-- Opening Marker --

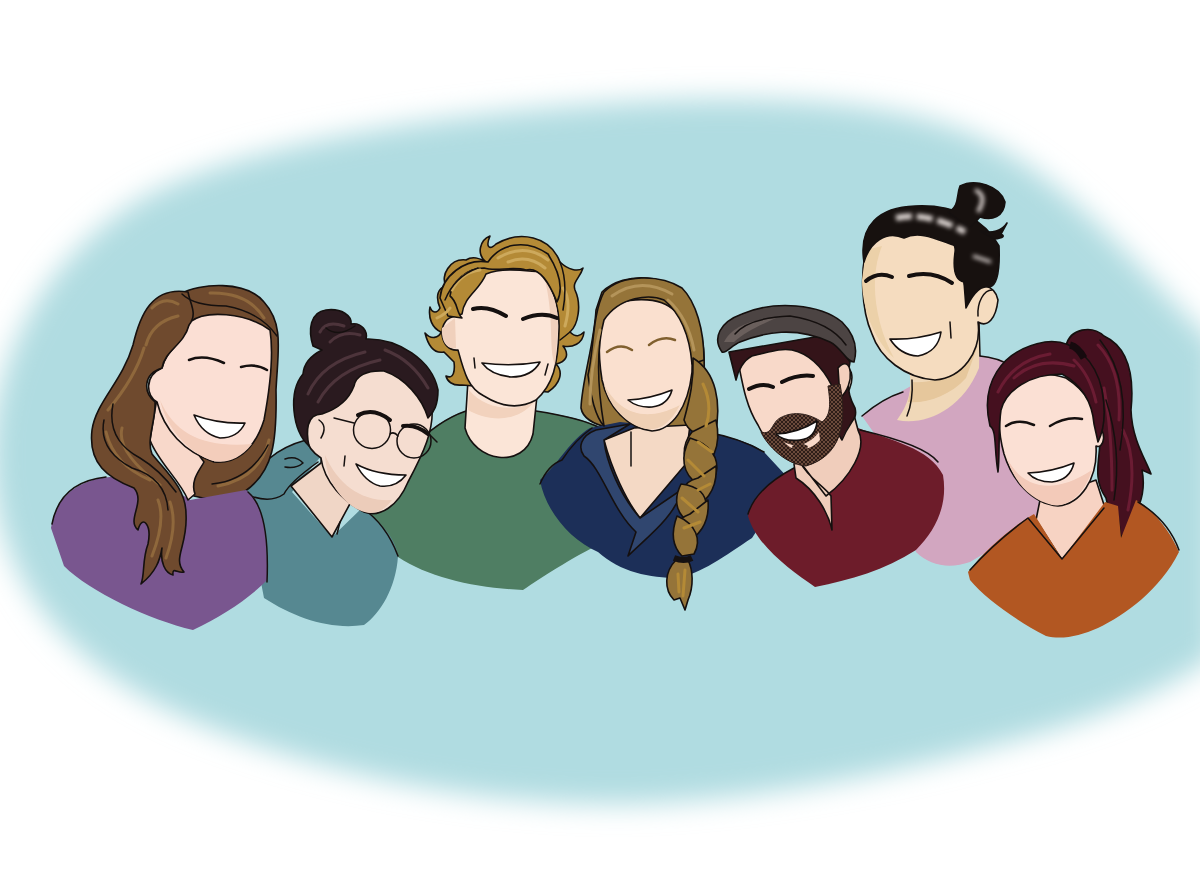
<!DOCTYPE html>
<html lang="en">
<head>
<meta charset="utf-8">
<title>Team portrait</title>
<style>
:root{--sky:#b0dce1;--ink:#15100f;--purple:#79568f;--teal:#568891;--green:#4f7e63;--navy:#1c2f58;--navy-light:#30466f;--maroon:#6d1c2a;--pink:#d2a6c0;--orange:#b25722;--brown:#6f4a2e;--brown-light:#8f683c;--espresso:#2a1a1f;--gold:#b48a36;--gold-light:#cda95c;--honey:#957439;--honey-light:#b4945a;--black:#17110f;--wine:#45101f;--wine-light:#6b1c33;--cap:#4c4443}
html,body{margin:0;background:#fff}
body{width:1200px;height:872px;overflow:hidden}
svg{display:block}
.o{stroke:var(--ink);stroke-width:1.6;stroke-linejoin:round;stroke-linecap:round}
.l{fill:none;stroke:var(--ink);stroke-width:1.5;stroke-linecap:round;stroke-linejoin:round}
.brow{fill:none;stroke:var(--ink);stroke-width:4;stroke-linecap:round}
.shine{fill:none;stroke-width:3;stroke-linecap:round}
.smile{fill:#fff;stroke:var(--ink);stroke-width:1.6;stroke-linejoin:round}
</style>
</head>
<body>
<svg width="1200" height="872" viewBox="0 0 1200 872" role="img" aria-label="Seven smiling friends in colourful shirts">
<defs>
<filter id="soft" x="-10%" y="-10%" width="120%" height="120%"><feGaussianBlur stdDeviation="14"/></filter>
<filter id="gloss" x="-30%" y="-60%" width="160%" height="220%"><feGaussianBlur stdDeviation="2"/></filter>
<pattern id="stubble" width="4" height="4" patternUnits="userSpaceOnUse"><rect width="4" height="4" fill="#6b4a3b"/><path d="M0 0L4 4M4 0L0 4" stroke="#2d1d18" stroke-width="1"/></pattern>
</defs>
<path id="backdrop" fill="var(--sky)" filter="url(#soft)" d="M-8 450C-5 350 50 250 150 194C250 145 420 116 600 104C730 95 870 96 960 130C1060 168 1130 260 1215 345V655C1170 690 1090 722 1000 744C880 778 740 802 620 804C470 804 330 774 215 730C110 690 -10 610 -8 450Z"/>

<g id="man-pink">
<path fill="var(--pink)" d="M862 416C880 402 900 392 915 384L978 356C1000 358 1015 364 1030 372L1040 520L970 562C950 569 930 566 916 552L900 470Z"/>
<path class="l" d="M862 416C876 404 890 396 903 392M980 356C992 357 1003 361 1011 366"/>
<path fill="#f0d8b8" d="M909 370C913 390 908 405 897 420C925 426 962 410 979 368L980 318L940 340Z"/>
<path fill="#e6c79c" d="M912 382C940 384 965 370 978 345L966 378C950 396 925 404 908 402Z"/>
<path class="l" d="M912 380C913 395 911 406 907 416M979 322L980 356"/>
<path class="o" fill="#f5dcbf" d="M870 235C890 215 935 222 954 244L966 290C978 282 995 284 998 300C996 318 988 328 978 322C982 352 962 378 935 380C905 378 880 358 872 334C862 312 858 270 870 235Z"/>
<path fill="#ecd1a9" d="M866 250L882 246C868 280 876 325 894 358C874 340 862 308 862 280Z"/>
<path class="l" d="M992 290C984 290 977 302 978 316M950 322L951 338"/>
<path class="o" fill="var(--black)" d="M864 262C858 225 880 207 915 206C955 204 985 220 999 246C1000 270 997 285 990 287C978 284 970 300 966 308L964 282C954 280 952 268 956 246C938 240 920 230 904 238C886 230 870 242 864 262Z"/>
<path class="o" fill="var(--black)" d="M948 212C960 206 956 196 960 186C975 178 1000 186 1005 202C1004 217 992 221 980 217L970 228ZM980 231C992 234 1002 231 1007 223L1001 234C1005 236 1004 238 994 239Z"/>
<g filter="url(#gloss)" fill="none" stroke="#d8d0cd" stroke-width="6"><path d="M896 218Q926 211 965 232" stroke-dasharray="16 5"/><path d="M975 190Q988 195 978 212" stroke-width="4"/><path d="M973 256L991 262" stroke-width="3"/></g>
<path class="brow" stroke-width="5" d="M866 281Q878 271 892 277M909 276Q932 270 952 283"/>
<path class="smile" d="M890 339Q916 340 941 332Q938 352 918 356Q900 355 890 339Z"/>
</g>

<g id="man-green">
<path fill="var(--green)" d="M362 512C388 480 415 428 465 411L535 411C575 416 600 424 625 440L592 548C562 564 544 576 523 590C476 588 430 578 398 557Z"/>
<path class="l" d="M372 500C392 470 422 426 466 411M536 411C562 415 585 420 600 428"/>
<path class="o" fill="#fbe5d7" d="M468 380L465 428C474 462 524 470 533 434L537 396Z"/>
<path fill="#f2d2bd" d="M469 390C485 410 515 412 534 402C515 425 485 420 468 410Z"/>
<path class="o" fill="var(--gold)" d="M486 262C476 254 480 240 490 236C485 248 490 250 496 244C520 230 550 236 560 262C568 270 578 272 583 268C580 278 572 282 575 290C582 305 578 325 570 332C576 338 580 336 584 332C583 344 572 348 563 346C570 355 566 362 556 364C564 372 560 384 548 392L462 385C452 386 447 381 446 376C454 380 455 370 454 362L444 352C434 354 428 345 425 333C431 340 439 338 441 332C432 328 428 318 430 307C432 313 437 314 440 308C435 296 438 288 446 286C440 276 450 258 466 260C472 256 480 258 486 262Z"/>
<path class="o" fill="#fbe5d7" d="M462 314C464 296 480 290 486 274C505 266 532 272 542 272C552 290 560 305 559 330C558 365 553 385 536 400C518 410 500 406 484 396C468 388 464 372 458 350C440 352 436 322 452 317Z"/>
<path fill="#f0d0bc" d="M544 276C552 290 559 305 558 330L555 365C548 350 555 318 544 276ZM442 328L455 318L456 348C446 350 441 340 442 328Z"/>
<path class="o" fill="var(--gold)" d="M462 318C456 312 458 302 450 296C452 282 466 268 484 268C496 272 512 266 526 270C540 266 550 285 557 302C562 292 562 276 548 254C525 238 500 244 488 262C465 258 442 276 440 298L448 316Z"/>
<path class="shine" stroke="var(--gold-light)" d="M498 258Q525 242 548 260M452 290Q462 272 480 270M563 288Q572 300 565 326M437 318Q446 314 450 308M508 262Q528 254 545 268"/>
<path class="l" d="M445 300Q455 276 478 268M560 262Q568 282 563 310M570 332Q564 337 560 340"/>
<path class="brow" stroke-width="5" d="M473 309Q488 305 506 316M523 319Q542 311 557 318"/>
<path class="smile" d="M482 363Q512 367 540 362Q532 377 511 377Q491 375 482 363Z"/><path class="l" d="M474 358L475 368M548 364L545 375"/>
</g>

<g id="woman-teal">
<path fill="var(--teal)" d="M244 494C245 474 268 452 306 440L322 455L292 492L332 537L362 508C382 522 396 540 398 556C396 588 380 614 364 625C330 630 295 618 264 598Z"/>
<path class="l" d="M270 458Q284 446 306 440M285 459Q296 455 303 463Q296 469 285 467M248 495Q270 504 284 494Q290 482 318 462M362 508Q386 524 398 556"/>
<path class="o" fill="#f0d6c6" d="M322 450L321 463L291 486L332 537L352 500Z"/>
<path class="l" d="M340 522L337 534"/>
<path class="o" fill="#f5ddd0" d="M310 416C320 398 345 372 362 368C398 366 422 388 432 406C434 430 424 452 408 482C398 506 380 518 364 512C344 502 324 482 321 458C302 446 302 424 310 416Z"/>
<path fill="#ecccba" d="M325 455C338 485 362 502 392 500C380 516 366 516 352 506C338 496 326 478 325 455Z"/>
<path class="o" fill="var(--espresso)" d="M313 346C308 330 310 312 326 310C342 308 352 316 351 324C362 322 368 332 366 339C398 338 432 360 438 390C438 405 434 412 428 418C422 398 405 378 384 371C366 370 356 376 354 386C348 402 334 410 322 414C306 414 306 432 309 446C292 430 288 392 303 374C304 362 314 354 322 350Z"/>
<path class="shine" stroke="#4d343b" stroke-width="2" d="M308 394Q322 362 365 352M318 402Q335 370 380 360M385 350Q412 360 428 388M320 332Q326 320 344 326M330 342Q342 330 360 335"/>
<path class="l" d="M326 328Q338 338 355 326M319 420Q328 426 321 438"/>
<path class="brow" d="M358 415Q374 407 390 420M403 426Q416 424 428 434"/>
<g class="l"><circle cx="372" cy="430" r="18.5"/><circle cx="414" cy="441" r="17"/><path d="M354 423L334 418M390 434Q394 431 398 436M429 434L437 442M345 456L344 466"/></g>
<path class="smile" d="M356 464Q376 475 406 475Q396 488 380 486Q365 482 356 464Z"/>
</g>

<g id="woman-purple">
<path class="o" fill="var(--brown)" d="M180 294C200 283 246 280 264 302C284 324 278 350 276 390C277 440 274 472 244 492C222 502 204 499 194 496L150 430Z"/>
<path fill="var(--purple)" d="M51 528C56 496 78 480 110 477L160 480L190 500L246 490C262 500 268 530 267 580C250 598 222 616 193 630C150 620 90 592 64 566Z"/>
<path class="l" d="M52 524Q60 482 106 477M248 492Q270 510 267 582"/>
<path class="o" fill="#f8d8ca" d="M157 398L150 440C158 462 180 480 188 500L195 494C190 480 200 470 204 462Z"/>
<path class="o" fill="#fbdfd4" d="M190 322C205 310 245 312 270 330C274 356 270 388 264 420C254 452 234 464 214 462C184 452 164 430 157 402C146 396 144 376 162 368C166 350 182 345 190 322Z"/>
<path fill="#f3cdbb" d="M160 400C175 435 205 448 252 444C238 462 222 464 210 460C185 450 166 426 160 400Z"/>
<path class="o" fill="var(--brown)" d="M188 292C152 286 140 315 133 345C122 382 96 402 92 430C88 464 108 478 134 488C146 502 126 520 138 530C142 514 152 524 148 544C142 560 145 574 141 584C156 572 160 560 162 548C160 562 165 573 173 575C172 566 178 574 184 572C172 558 188 546 186 514C186 488 166 472 152 454C146 440 156 420 155 402C143 392 143 374 162 368C165 350 184 345 189 325C198 314 190 304 188 292Z"/>
<path class="shine" stroke="var(--brown-light)" d="M152 308Q164 296 178 304M146 345Q152 322 178 316M108 410Q135 378 144 348M106 432Q114 465 150 480M122 428Q116 452 160 485M170 502Q178 525 166 558M158 500Q166 520 152 556M210 293Q248 292 264 318M218 486Q260 478 269 440"/>
<path class="l" d="M182 294Q194 306 226 306Q260 312 277 336M104 420Q98 450 132 468Q166 478 168 510M113 404Q106 440 140 458Q160 470 176 492M268 445Q250 480 212 484"/>
<path class="brow" stroke="#38241c" style="stroke-width:2.5" d="M189 360Q204 354 224 363M241 367Q256 363 267 370"/>
<path class="smile" d="M194 415Q218 424 245 423Q238 438 220 438Q202 434 194 415Z"/>
</g>

<g id="woman-navy">
<path class="o" fill="var(--honey)" d="M602 292C625 270 672 274 686 300C702 322 708 350 702 400L690 450L610 428C596 425 583 420 581 408C582 380 594 345 596 310Z"/>
<path fill="var(--navy)" d="M540 480C560 462 570 440 590 428L620 422L700 430C725 436 752 442 764 452L790 480L752 538C725 556 700 574 678 578C650 578 620 572 598 552C570 540 545 510 540 480Z"/>
<path class="l" d="M540 484Q548 465 562 460Q575 440 592 428M706 432Q740 438 764 452"/>
<path class="o" fill="#f4d9c5" d="M634 428L604 440C612 470 626 500 640 518L685 465L690 425Z"/>
<path class="l" d="M631 432L631 466"/>
<path class="o" fill="var(--navy-light)" d="M596 430C580 436 578 448 584 456C602 468 612 510 636 532L628 556C648 536 672 520 684 488L640 518C620 495 606 462 604 440L630 424Z"/>
<path class="o" fill="#fae0cf" d="M606 312C622 296 660 295 676 312C690 330 693 350 692 372C688 408 672 430 652 431C628 428 608 408 602 380C598 355 598 330 606 312Z"/>
<path fill="#efd0b5" d="M604 384C618 412 644 424 680 405C668 428 654 432 642 428C624 422 608 404 604 384Z"/>
<path class="o" fill="var(--honey)" d="M604 320C620 296 650 294 664 300C682 315 690 340 692 364L704 360C704 330 696 302 682 288C660 274 622 274 604 292C592 315 594 350 588 375C590 395 596 418 604 426C598 390 596 350 604 320Z"/>
<path class="shine" stroke="var(--honey-light)" d="M612 296Q640 276 672 294M668 300Q688 318 694 350M590 404Q590 370 600 330"/>
<g class="o" fill="var(--honey)"><path d="M693 358C716 372 722 402 715 436C700 438 688 432 684 420C690 398 694 380 693 358Z"/><path d="M716 420C722 446 712 466 696 472C680 464 682 444 692 432Z"/><path d="M690 438C680 456 682 474 698 484L716 474C720 458 710 444 690 438Z"/><path d="M716 466C718 490 704 506 688 510C676 500 680 482 698 478Z"/><path d="M681 484C672 502 678 516 690 522L706 510C708 494 698 486 681 484Z"/><path d="M708 500C710 524 698 538 684 542C672 532 674 520 690 514Z"/><path d="M677 516C670 535 674 548 682 556L694 554C702 540 696 524 677 516Z"/><path d="M676 560C664 572 664 590 674 600L680 598L685 610L688 600C694 586 693 570 688 560Z"/></g>
<path class="shine" stroke="var(--gold)" d="M703 384Q713 405 706 426M698 442L712 452M688 460L704 476M698 490L710 484M682 498L698 512M684 528L700 522M678 574L679 592M685 570L683 596"/>
<path d="M674 558Q684 562 692 558" fill="none" stroke="#151111" stroke-width="6"/>
<path class="brow" style="stroke:#80602f;stroke-width:2.5" d="M607 352Q620 342 632 350M649 345Q662 335 675 340"/>
<path class="smile" d="M628 400Q650 399 672 390Q668 405 652 407Q638 408 628 400Z"/>
</g>

<g id="man-maroon">
<path fill="var(--maroon)" d="M748 516C752 495 772 480 794 468L858 428C890 440 930 448 943 475C948 505 936 530 916 550C885 570 850 580 815 587C790 570 756 545 748 516Z"/>
<path class="l" d="M748 514Q756 488 794 468M860 430Q925 445 938 462"/>
<path class="o" fill="#f0cdbb" d="M800 462C808 478 824 486 831 496L832 530C828 512 815 490 796 478L794 464ZM800 462C830 460 846 430 838 400L848 392L858 430C868 448 850 478 826 496Z"/>
<path class="o" fill="#f8d9c9" d="M737 356L800 340L834 360L842 372C852 362 858 380 842 402C846 432 832 456 810 464C785 464 766 442 758 425C745 405 742 380 737 356Z"/>
<path class="o" fill="#341419" d="M729 352L736 380C738 370 744 360 752 356C770 352 780 348 792 350C810 354 822 366 832 386L836 430L842 440C850 420 858 420 855 408C848 396 846 380 850 362L832 334Z"/>
<path fill="#f3cfbd" class="o" d="M838 368C852 352 856 385 840 398Z"/>
<path fill="url(#stubble)" d="M828 386L840 384C848 425 840 456 806 466C782 464 764 440 761 432C772 436 772 422 780 418C794 410 810 414 822 422C832 415 830 400 828 386Z" stroke="#2d1d18"/>
<path fill="#f8d9c9" d="M784 442C795 448 808 446 819 432L820 440C812 450 794 454 784 442Z"/>
<path class="smile" d="M776 434Q798 433 817 421Q816 438 800 440Q784 442 776 434Z"/>
<path fill="url(#stubble)" d="M792 446Q800 441 808 446L804 458L794 456Z"/>
<path class="o" fill="var(--cap)" d="M722 352C712 338 720 322 742 314C775 300 820 304 842 322C854 334 858 348 854 362C846 362 842 348 830 342C795 326 765 332 740 342C732 345 726 354 722 352Z"/>
<path fill="#6a5f5c" d="M724 342C735 322 760 320 776 318C758 326 745 332 734 342Z"/>
<path class="l" d="M735 334Q748 318 790 316Q830 322 846 345"/>
<path class="brow" stroke-width="5" d="M749 389Q762 382 773 387M782 382Q798 374 813 376"/>
</g>

<g id="woman-orange">
<path class="o" fill="var(--wine)" d="M1066 346C1070 328 1092 325 1104 336C1130 348 1134 380 1131 410C1132 440 1146 460 1151 474L1142 470C1148 500 1132 520 1121 538C1119 525 1118 512 1116 507C1112 515 1108 508 1106 498C1092 478 1100 460 1100 440L1082 370Z"/>
<path class="shine" stroke="var(--wine-light)" d="M1098 345Q1122 370 1119 420M1104 388Q1112 430 1112 490M1123 430Q1138 460 1128 510"/>
<path class="o" fill="#f7d3c3" d="M1040 500L1036 520L1062 560L1105 508L1096 480Z"/>
<path fill="var(--orange)" d="M968 572C985 550 1010 528 1034 514L1062 559L1105 502L1118 506L1121 538L1136 500C1155 510 1172 535 1179 552C1160 590 1125 615 1098 628C1080 636 1062 640 1046 636C1015 620 985 598 970 580Z"/>
<path class="l" d="M970 570Q995 542 1028 518L1062 559L1104 508M1138 502Q1168 520 1179 550"/>
<path class="o" fill="#fbe0d4" d="M1002 398C1015 376 1040 370 1066 378C1088 392 1096 410 1096 425C1108 430 1104 450 1096 446C1098 480 1080 504 1058 506C1032 504 1012 480 1004 454C999 436 998 415 1002 398Z"/>
<path fill="#f3cab9" d="M1007 458C1020 485 1050 498 1092 470C1084 496 1066 508 1052 505C1030 500 1014 482 1007 458Z"/>
<path class="o" fill="var(--wine)" d="M998 472C994 450 997 430 990 426C980 385 1000 350 1045 342C1075 338 1096 362 1102 390C1106 412 1104 430 1098 442L1094 424C1092 400 1080 384 1062 374C1030 374 1006 390 1001 410C998 430 1000 455 998 472Z"/>
<path class="shine" stroke="var(--wine-light)" d="M998 392Q1014 360 1050 354M1014 378Q1038 356 1074 366M1074 360Q1090 375 1096 402"/>
<path d="M1070 345Q1078 347 1084 358" fill="none" stroke="#160a0e" stroke-width="7"/>
<path class="l" d="M1100 340Q1132 380 1120 450M1106 400Q1122 450 1114 500"/>
<path class="brow" stroke="#3d2520" style="stroke-width:2.5" d="M1006 426Q1018 418 1034 425M1050 426Q1066 416 1082 419"/>
<path class="smile" d="M1028 473Q1052 472 1074 463Q1070 480 1052 482Q1036 482 1028 473Z"/>
</g>
</svg>
</body>
</html>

-- Closing Marker --

Goal of the exercise
Go through the material above, and wherever a line contains the string "height", return it.

Completed task
body{width:1200px;height:872px;overflow:hidden}
<svg width="1200" height="872" viewBox="0 0 1200 872" role="img" aria-label="Seven smiling friends in colourful shirts">
<filter id="soft" x="-10%" y="-10%" width="120%" height="120%"><feGaussianBlur stdDeviation="14"/></filter>
<filter id="gloss" x="-30%" y="-60%" width="160%" height="220%"><feGaussianBlur stdDeviation="2"/></filter>
<pattern id="stubble" width="4" height="4" patternUnits="userSpaceOnUse"><rect width="4" height="4" fill="#6b4a3b"/><path d="M0 0L4 4M4 0L0 4" stroke="#2d1d18" stroke-width="1"/></pattern>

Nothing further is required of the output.